Lately, we have heard arguments suggesting that there are too many law students graduating and that’s why there’s an articling crisis. Indeed, that’s the justification that the Ontario government gave just this week when it rejected funding for Ryerson’s proposed law school. But how could there be too many law students when there are not enough lawyers and when there is an access-to-justice crisis? Here’s an idea.
Maybe, it’s not the number of law students that’s out of control. Maybe the problem is the burden faced by new lawyers — skyrocketing tuition fees, creeping licensing fees and crippling debt for new licensees. To this end, I would like to suggest that the way forward is increasingly to move toward placing experiential learning within law schools with a view to getting rid of articling altogether.
By incorporating articling into law schools, we could help solve the articling crisis. We could also be responding to the access-to-justice crisis by helping to educate and train more lawyers capable of responding to chronically underserviced, remote and marginalized communities.

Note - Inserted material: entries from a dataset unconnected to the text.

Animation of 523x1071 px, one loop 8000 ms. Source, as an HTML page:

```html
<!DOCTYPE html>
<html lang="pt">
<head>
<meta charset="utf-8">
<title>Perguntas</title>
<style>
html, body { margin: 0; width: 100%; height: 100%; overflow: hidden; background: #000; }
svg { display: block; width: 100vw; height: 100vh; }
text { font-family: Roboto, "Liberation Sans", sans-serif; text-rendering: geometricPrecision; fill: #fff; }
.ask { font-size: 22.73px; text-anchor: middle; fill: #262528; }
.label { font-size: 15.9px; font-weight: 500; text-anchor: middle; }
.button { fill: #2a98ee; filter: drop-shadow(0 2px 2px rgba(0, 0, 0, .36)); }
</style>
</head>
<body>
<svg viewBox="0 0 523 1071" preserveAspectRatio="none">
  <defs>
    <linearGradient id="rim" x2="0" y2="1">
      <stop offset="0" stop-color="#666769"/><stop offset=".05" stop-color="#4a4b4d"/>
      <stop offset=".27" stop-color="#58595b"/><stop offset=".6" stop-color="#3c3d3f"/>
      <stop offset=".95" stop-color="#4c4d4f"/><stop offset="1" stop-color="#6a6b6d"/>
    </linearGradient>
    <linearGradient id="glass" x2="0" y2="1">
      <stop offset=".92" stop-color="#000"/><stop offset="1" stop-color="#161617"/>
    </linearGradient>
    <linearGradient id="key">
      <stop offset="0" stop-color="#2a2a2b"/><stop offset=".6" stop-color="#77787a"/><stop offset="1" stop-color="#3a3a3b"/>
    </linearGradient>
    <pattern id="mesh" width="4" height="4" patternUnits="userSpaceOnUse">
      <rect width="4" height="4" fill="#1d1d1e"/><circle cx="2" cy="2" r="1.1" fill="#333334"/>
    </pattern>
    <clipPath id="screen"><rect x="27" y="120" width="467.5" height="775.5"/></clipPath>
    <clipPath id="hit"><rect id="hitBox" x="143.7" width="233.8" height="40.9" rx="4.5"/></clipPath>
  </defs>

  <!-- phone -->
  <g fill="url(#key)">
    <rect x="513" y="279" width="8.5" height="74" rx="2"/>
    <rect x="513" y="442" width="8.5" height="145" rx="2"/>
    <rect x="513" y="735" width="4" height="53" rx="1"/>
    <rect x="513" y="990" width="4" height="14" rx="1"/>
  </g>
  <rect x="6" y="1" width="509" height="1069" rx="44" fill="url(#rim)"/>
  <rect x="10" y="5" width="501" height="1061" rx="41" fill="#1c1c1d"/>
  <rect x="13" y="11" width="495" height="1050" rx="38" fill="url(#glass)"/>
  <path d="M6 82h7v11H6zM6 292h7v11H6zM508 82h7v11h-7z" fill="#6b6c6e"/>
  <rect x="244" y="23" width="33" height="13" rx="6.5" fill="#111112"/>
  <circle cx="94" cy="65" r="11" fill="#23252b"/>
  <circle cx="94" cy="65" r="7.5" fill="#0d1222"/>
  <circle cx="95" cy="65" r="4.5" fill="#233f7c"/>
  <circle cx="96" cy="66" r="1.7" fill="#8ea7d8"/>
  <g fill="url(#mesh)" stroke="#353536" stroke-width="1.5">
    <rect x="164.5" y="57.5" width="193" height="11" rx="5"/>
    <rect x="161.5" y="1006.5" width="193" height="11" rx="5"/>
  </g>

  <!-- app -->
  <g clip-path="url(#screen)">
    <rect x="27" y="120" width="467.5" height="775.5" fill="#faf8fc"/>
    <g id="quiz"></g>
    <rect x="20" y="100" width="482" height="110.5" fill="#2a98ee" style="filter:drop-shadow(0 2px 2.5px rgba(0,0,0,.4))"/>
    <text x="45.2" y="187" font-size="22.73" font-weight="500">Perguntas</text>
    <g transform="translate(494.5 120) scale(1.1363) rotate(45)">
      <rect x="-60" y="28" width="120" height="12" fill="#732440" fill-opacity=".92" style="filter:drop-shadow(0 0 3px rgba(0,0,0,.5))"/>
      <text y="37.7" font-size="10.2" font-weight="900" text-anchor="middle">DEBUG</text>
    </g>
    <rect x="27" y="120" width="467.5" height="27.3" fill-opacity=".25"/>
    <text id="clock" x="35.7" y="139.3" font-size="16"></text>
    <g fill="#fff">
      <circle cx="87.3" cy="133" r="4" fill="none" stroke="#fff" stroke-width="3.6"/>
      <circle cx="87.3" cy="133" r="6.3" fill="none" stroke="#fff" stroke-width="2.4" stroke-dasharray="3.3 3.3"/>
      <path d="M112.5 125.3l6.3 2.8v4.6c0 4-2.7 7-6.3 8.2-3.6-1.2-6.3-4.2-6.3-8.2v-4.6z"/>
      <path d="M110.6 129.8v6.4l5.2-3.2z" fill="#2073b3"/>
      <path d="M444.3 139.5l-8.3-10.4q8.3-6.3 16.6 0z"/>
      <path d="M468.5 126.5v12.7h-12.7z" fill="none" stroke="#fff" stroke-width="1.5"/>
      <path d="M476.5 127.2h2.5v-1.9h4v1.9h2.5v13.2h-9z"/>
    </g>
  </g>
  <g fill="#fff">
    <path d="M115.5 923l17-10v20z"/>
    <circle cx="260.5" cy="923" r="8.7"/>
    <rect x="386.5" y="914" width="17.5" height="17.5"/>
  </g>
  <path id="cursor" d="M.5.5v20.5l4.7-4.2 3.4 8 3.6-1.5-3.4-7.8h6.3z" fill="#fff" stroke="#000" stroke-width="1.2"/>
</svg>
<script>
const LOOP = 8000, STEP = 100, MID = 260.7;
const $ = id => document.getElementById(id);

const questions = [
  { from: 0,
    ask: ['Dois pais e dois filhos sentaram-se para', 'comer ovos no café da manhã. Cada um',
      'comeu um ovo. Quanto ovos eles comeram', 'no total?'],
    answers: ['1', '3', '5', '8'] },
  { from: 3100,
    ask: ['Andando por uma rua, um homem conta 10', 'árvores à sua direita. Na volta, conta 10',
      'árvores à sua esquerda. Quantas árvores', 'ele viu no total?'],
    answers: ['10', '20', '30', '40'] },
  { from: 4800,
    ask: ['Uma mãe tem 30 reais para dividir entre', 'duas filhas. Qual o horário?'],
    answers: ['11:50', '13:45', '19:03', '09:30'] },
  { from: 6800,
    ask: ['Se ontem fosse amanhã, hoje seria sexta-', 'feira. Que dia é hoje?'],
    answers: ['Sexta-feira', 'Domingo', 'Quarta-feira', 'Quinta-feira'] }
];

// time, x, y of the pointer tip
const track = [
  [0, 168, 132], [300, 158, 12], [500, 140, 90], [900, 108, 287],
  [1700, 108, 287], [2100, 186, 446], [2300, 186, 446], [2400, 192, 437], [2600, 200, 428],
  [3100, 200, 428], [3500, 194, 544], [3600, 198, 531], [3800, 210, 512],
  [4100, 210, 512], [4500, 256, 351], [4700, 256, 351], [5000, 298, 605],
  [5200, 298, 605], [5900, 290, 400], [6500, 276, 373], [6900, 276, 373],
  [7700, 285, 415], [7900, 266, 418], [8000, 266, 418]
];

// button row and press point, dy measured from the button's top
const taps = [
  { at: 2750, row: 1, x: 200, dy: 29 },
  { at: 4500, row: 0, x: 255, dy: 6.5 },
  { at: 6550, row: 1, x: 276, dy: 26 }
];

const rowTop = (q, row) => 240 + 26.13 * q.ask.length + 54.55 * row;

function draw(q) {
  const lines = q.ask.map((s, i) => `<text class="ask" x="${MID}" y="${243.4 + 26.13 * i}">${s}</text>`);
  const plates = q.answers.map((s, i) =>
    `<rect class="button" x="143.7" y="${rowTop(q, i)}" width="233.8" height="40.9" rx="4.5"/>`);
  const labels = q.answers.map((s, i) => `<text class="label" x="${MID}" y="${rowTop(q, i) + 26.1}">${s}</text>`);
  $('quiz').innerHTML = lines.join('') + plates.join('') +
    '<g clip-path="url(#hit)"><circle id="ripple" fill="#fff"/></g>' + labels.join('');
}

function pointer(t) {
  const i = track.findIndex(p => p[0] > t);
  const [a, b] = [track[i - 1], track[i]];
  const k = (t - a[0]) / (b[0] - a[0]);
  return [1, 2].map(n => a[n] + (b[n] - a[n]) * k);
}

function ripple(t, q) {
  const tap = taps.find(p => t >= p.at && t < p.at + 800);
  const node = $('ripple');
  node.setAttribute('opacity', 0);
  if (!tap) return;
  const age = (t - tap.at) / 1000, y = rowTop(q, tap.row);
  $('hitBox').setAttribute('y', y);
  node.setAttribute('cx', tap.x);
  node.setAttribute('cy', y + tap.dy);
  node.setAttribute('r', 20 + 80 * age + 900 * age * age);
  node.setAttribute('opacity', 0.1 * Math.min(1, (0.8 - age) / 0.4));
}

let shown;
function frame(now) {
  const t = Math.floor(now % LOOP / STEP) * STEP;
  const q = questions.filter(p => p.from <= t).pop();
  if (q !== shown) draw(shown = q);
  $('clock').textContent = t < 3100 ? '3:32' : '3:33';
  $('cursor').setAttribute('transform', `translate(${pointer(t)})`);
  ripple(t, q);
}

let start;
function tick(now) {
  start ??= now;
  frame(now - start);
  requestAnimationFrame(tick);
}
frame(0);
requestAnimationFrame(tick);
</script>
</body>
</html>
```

Interestingly, the ongoing LSO Dialogue on Licensing has suggested various options for licensing models/approaches, but none has sought to either rely upon law schools to provide experiential learning or fold articling into law schools. This notable absence epitomizes the legal academic-professional golden handshake that has orphaned articling to be left to the whim of market forces.
At a recent debate at the University of Ottawa responding to the LSO’s Dialogue on Licensing where I participated as a discussant, one of the really hot button topics of the afternoon was the suggestion that experiential learning could happen within law schools. One law school dean categorically insisted that it was not the mandate of the law school to create practice-ready lawyers.
Technically, I agree that the law schools don’t have that role currently, but I wonder whether it is the responsibility of law schools — in collaboration with the law society and the private bar — to dedicate themselves to the task. Here, I have three thoughts for you to consider.
Firstly, law schools are already set up for this. Some law schools […]